Drip irrigation conserves the most water as little if any is wasted with evaporation. Spray will never compete with water savings. And, despite our recent lack of rainfall, adding a Smart Irrigation Controller makes good sense as it will adjust the cycle when moisture is present. Don’t you hate to see irrigation spraying groundcovers on the sides of our freeways when it is raining? I know I do.

Adding more trees to our landscape also makes good common  sense. Shade cools the earth and the plants below the tree’s canopy. Adding trees to cool your home is a wise choice too. Why use air conditioning if you don’t have to? And deciduous trees after shedding their leaves allow more sun to warm your home in the winter months, that is if we have any cold weather.

From a scientific standpoint, you can now find moisture controlled soils for potted plants at garden centers. Improving our poor soils with more organic matter or compost will allow the soil to hold more water longer. The entire aspect of soils science is far too complex to explain at this time. But doing a soils test is a great suggestion to see what nutrients your soil lacks and what the basic composition is. Southern California is famous for its heavy clay soil filled with cobbles which make planting a true challenge.

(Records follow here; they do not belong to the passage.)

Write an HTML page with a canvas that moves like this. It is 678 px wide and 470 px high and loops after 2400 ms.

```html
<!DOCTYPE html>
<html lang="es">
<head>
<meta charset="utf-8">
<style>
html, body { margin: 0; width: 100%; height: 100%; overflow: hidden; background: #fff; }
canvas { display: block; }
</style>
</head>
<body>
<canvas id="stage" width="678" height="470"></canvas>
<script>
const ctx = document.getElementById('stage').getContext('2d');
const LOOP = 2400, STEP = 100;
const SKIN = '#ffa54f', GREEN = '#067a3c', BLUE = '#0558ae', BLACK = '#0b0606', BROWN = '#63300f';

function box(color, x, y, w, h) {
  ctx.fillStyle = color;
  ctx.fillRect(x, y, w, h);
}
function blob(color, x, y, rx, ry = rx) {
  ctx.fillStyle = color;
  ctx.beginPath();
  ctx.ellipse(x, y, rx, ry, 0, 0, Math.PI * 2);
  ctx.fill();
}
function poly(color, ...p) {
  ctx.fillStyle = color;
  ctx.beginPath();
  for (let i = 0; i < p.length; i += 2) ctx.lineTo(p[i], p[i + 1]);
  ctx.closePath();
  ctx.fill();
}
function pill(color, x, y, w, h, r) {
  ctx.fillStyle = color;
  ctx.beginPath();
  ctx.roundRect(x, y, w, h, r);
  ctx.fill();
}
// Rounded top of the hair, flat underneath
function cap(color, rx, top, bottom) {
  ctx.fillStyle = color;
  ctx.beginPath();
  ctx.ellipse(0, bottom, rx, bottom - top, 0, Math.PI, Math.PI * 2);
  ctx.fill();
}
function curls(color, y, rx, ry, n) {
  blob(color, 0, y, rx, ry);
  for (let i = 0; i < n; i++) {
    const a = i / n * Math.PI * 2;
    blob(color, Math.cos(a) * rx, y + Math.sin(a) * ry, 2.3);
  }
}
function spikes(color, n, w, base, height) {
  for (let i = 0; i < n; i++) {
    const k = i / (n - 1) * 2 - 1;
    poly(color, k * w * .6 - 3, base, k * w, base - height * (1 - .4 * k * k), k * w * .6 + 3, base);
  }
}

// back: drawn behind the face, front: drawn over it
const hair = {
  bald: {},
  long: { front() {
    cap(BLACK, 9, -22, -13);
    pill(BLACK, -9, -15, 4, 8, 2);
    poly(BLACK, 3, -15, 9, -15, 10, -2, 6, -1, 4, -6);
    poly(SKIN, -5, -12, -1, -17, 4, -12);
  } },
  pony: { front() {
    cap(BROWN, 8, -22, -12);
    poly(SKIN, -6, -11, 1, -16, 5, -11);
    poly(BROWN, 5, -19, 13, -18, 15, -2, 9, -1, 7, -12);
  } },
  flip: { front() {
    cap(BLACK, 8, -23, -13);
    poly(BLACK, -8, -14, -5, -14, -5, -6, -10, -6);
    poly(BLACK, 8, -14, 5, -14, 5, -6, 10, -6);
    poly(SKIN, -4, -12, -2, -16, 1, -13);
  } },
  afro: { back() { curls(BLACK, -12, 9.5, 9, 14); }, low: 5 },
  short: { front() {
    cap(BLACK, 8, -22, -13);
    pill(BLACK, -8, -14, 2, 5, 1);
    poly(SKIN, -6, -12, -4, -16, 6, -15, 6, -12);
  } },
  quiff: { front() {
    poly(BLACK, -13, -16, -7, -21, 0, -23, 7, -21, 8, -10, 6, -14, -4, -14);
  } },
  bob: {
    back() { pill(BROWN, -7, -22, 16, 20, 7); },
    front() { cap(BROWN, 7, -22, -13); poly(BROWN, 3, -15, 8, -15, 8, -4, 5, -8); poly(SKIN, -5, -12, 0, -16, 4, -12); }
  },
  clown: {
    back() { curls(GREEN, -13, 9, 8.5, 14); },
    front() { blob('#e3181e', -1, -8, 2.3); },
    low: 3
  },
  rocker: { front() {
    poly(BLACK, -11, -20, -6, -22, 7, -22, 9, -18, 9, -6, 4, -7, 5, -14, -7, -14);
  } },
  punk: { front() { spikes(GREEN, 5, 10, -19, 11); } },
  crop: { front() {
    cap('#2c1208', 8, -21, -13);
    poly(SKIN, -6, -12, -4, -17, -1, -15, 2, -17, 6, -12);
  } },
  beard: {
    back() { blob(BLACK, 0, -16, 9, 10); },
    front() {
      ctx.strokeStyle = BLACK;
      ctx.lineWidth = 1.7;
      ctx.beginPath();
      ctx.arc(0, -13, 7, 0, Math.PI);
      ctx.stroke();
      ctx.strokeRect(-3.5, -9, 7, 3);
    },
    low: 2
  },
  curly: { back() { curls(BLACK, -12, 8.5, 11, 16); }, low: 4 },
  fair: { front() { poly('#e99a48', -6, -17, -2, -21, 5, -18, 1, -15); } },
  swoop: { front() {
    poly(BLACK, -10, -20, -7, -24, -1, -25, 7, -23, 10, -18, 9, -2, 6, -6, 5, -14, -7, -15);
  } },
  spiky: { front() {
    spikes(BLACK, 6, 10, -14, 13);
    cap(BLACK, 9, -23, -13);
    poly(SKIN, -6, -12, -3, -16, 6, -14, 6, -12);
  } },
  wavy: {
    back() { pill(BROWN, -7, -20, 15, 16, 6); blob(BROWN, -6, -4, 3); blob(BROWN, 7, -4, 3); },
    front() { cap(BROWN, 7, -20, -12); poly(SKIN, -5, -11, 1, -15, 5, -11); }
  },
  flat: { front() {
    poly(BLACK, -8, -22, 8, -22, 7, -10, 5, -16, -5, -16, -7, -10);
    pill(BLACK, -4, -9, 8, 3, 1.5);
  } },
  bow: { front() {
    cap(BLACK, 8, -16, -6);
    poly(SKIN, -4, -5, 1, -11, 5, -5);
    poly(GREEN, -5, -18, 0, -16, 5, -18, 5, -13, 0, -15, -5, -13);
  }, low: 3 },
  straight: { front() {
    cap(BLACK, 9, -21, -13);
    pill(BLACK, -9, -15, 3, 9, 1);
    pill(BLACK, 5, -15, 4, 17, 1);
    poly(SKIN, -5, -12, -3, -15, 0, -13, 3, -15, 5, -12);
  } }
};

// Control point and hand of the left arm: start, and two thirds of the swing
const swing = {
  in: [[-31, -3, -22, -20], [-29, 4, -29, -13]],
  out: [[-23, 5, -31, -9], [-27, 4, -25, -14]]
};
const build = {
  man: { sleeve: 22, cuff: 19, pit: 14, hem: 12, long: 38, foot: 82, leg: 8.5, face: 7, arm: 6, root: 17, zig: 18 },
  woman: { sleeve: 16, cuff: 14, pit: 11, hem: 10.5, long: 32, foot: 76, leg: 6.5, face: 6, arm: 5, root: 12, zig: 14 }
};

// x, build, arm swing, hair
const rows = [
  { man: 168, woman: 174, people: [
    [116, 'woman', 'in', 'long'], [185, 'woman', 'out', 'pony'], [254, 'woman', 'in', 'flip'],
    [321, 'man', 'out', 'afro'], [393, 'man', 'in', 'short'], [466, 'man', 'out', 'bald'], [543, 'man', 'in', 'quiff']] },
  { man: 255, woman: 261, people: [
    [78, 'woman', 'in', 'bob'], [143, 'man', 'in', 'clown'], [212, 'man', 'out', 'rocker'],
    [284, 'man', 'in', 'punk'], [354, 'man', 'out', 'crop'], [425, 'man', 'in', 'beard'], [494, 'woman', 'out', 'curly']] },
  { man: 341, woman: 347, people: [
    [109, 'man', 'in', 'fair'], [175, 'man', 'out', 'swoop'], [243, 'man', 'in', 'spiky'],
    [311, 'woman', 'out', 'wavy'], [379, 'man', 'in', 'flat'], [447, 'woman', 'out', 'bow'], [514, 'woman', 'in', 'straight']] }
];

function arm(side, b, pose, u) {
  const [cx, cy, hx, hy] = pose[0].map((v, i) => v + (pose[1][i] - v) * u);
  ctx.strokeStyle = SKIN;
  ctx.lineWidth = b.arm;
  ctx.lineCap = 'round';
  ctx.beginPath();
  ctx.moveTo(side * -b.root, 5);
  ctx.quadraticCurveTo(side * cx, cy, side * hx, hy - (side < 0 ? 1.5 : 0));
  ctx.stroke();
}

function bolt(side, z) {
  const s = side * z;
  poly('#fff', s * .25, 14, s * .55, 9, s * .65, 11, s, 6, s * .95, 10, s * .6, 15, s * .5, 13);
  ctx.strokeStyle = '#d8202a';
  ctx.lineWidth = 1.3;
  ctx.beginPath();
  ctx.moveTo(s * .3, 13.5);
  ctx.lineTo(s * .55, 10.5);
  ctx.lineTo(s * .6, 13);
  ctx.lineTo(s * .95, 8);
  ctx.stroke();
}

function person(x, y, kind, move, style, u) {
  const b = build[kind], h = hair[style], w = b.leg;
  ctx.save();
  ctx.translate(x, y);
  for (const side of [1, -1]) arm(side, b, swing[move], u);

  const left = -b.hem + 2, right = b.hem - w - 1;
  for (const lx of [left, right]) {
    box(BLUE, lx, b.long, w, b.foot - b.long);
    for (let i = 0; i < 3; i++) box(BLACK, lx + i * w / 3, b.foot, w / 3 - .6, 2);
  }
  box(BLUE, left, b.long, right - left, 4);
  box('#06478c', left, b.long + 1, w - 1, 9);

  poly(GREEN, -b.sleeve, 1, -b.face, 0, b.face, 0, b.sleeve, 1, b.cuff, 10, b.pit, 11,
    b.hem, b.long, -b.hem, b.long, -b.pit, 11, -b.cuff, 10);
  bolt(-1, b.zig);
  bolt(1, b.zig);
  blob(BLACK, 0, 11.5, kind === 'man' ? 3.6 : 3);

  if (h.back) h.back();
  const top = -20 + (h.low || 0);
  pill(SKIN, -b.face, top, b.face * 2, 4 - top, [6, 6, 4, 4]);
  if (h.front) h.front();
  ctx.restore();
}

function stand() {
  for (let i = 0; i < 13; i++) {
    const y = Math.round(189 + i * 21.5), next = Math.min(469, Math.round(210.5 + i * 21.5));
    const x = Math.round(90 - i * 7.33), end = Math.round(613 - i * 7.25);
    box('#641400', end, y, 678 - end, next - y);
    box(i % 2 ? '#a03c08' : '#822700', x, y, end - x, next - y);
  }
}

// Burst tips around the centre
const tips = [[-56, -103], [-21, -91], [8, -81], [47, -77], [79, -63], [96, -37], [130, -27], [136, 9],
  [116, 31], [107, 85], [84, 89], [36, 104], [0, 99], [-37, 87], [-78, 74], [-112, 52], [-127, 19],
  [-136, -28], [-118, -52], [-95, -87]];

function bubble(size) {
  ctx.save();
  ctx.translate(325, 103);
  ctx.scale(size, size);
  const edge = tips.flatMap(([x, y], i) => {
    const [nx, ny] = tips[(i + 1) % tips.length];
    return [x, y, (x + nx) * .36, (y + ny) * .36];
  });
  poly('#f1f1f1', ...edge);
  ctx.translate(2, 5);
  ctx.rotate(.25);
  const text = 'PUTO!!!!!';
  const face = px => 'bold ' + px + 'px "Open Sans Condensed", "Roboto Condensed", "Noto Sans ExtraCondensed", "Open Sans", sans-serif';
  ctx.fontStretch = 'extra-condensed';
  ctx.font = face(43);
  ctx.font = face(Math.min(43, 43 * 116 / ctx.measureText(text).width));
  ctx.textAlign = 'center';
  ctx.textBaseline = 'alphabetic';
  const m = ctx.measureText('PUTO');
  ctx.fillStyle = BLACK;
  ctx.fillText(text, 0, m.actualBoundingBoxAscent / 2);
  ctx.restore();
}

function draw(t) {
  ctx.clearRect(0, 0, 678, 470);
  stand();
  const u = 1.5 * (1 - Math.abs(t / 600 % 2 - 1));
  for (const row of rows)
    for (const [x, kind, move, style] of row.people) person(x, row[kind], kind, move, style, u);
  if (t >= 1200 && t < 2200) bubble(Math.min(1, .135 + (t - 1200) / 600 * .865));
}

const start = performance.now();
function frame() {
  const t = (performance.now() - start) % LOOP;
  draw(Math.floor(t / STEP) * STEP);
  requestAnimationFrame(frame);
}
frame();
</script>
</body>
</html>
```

Plants in general, will suffer with either too much or too little water. Sometimes a homeowner will kill a plant with kindness, most people can’t recognize the difference between wilting or drowning. When in doubt the best rule of thumb is to stir up the soil with your fingers and see if you can feel moisture. And keep in mind a slow trickle of water is desirable as it encourages roots to go deeper. Deeper roots make for happier, sturdier plants and less dependent on irrigation.

So think before you water. Think about water as a finite resource. Think about water and its life giving qualities. We can’t go on abusing our water resources. Some of us will take a “military” shower to balance more water in the yard. Are you a water hog or a water savior? It’s your decision to develop a  water-wise landscape design and do your part to manage our limited resources.

Contact Letz Design for more ideas on how to save water in your landscape.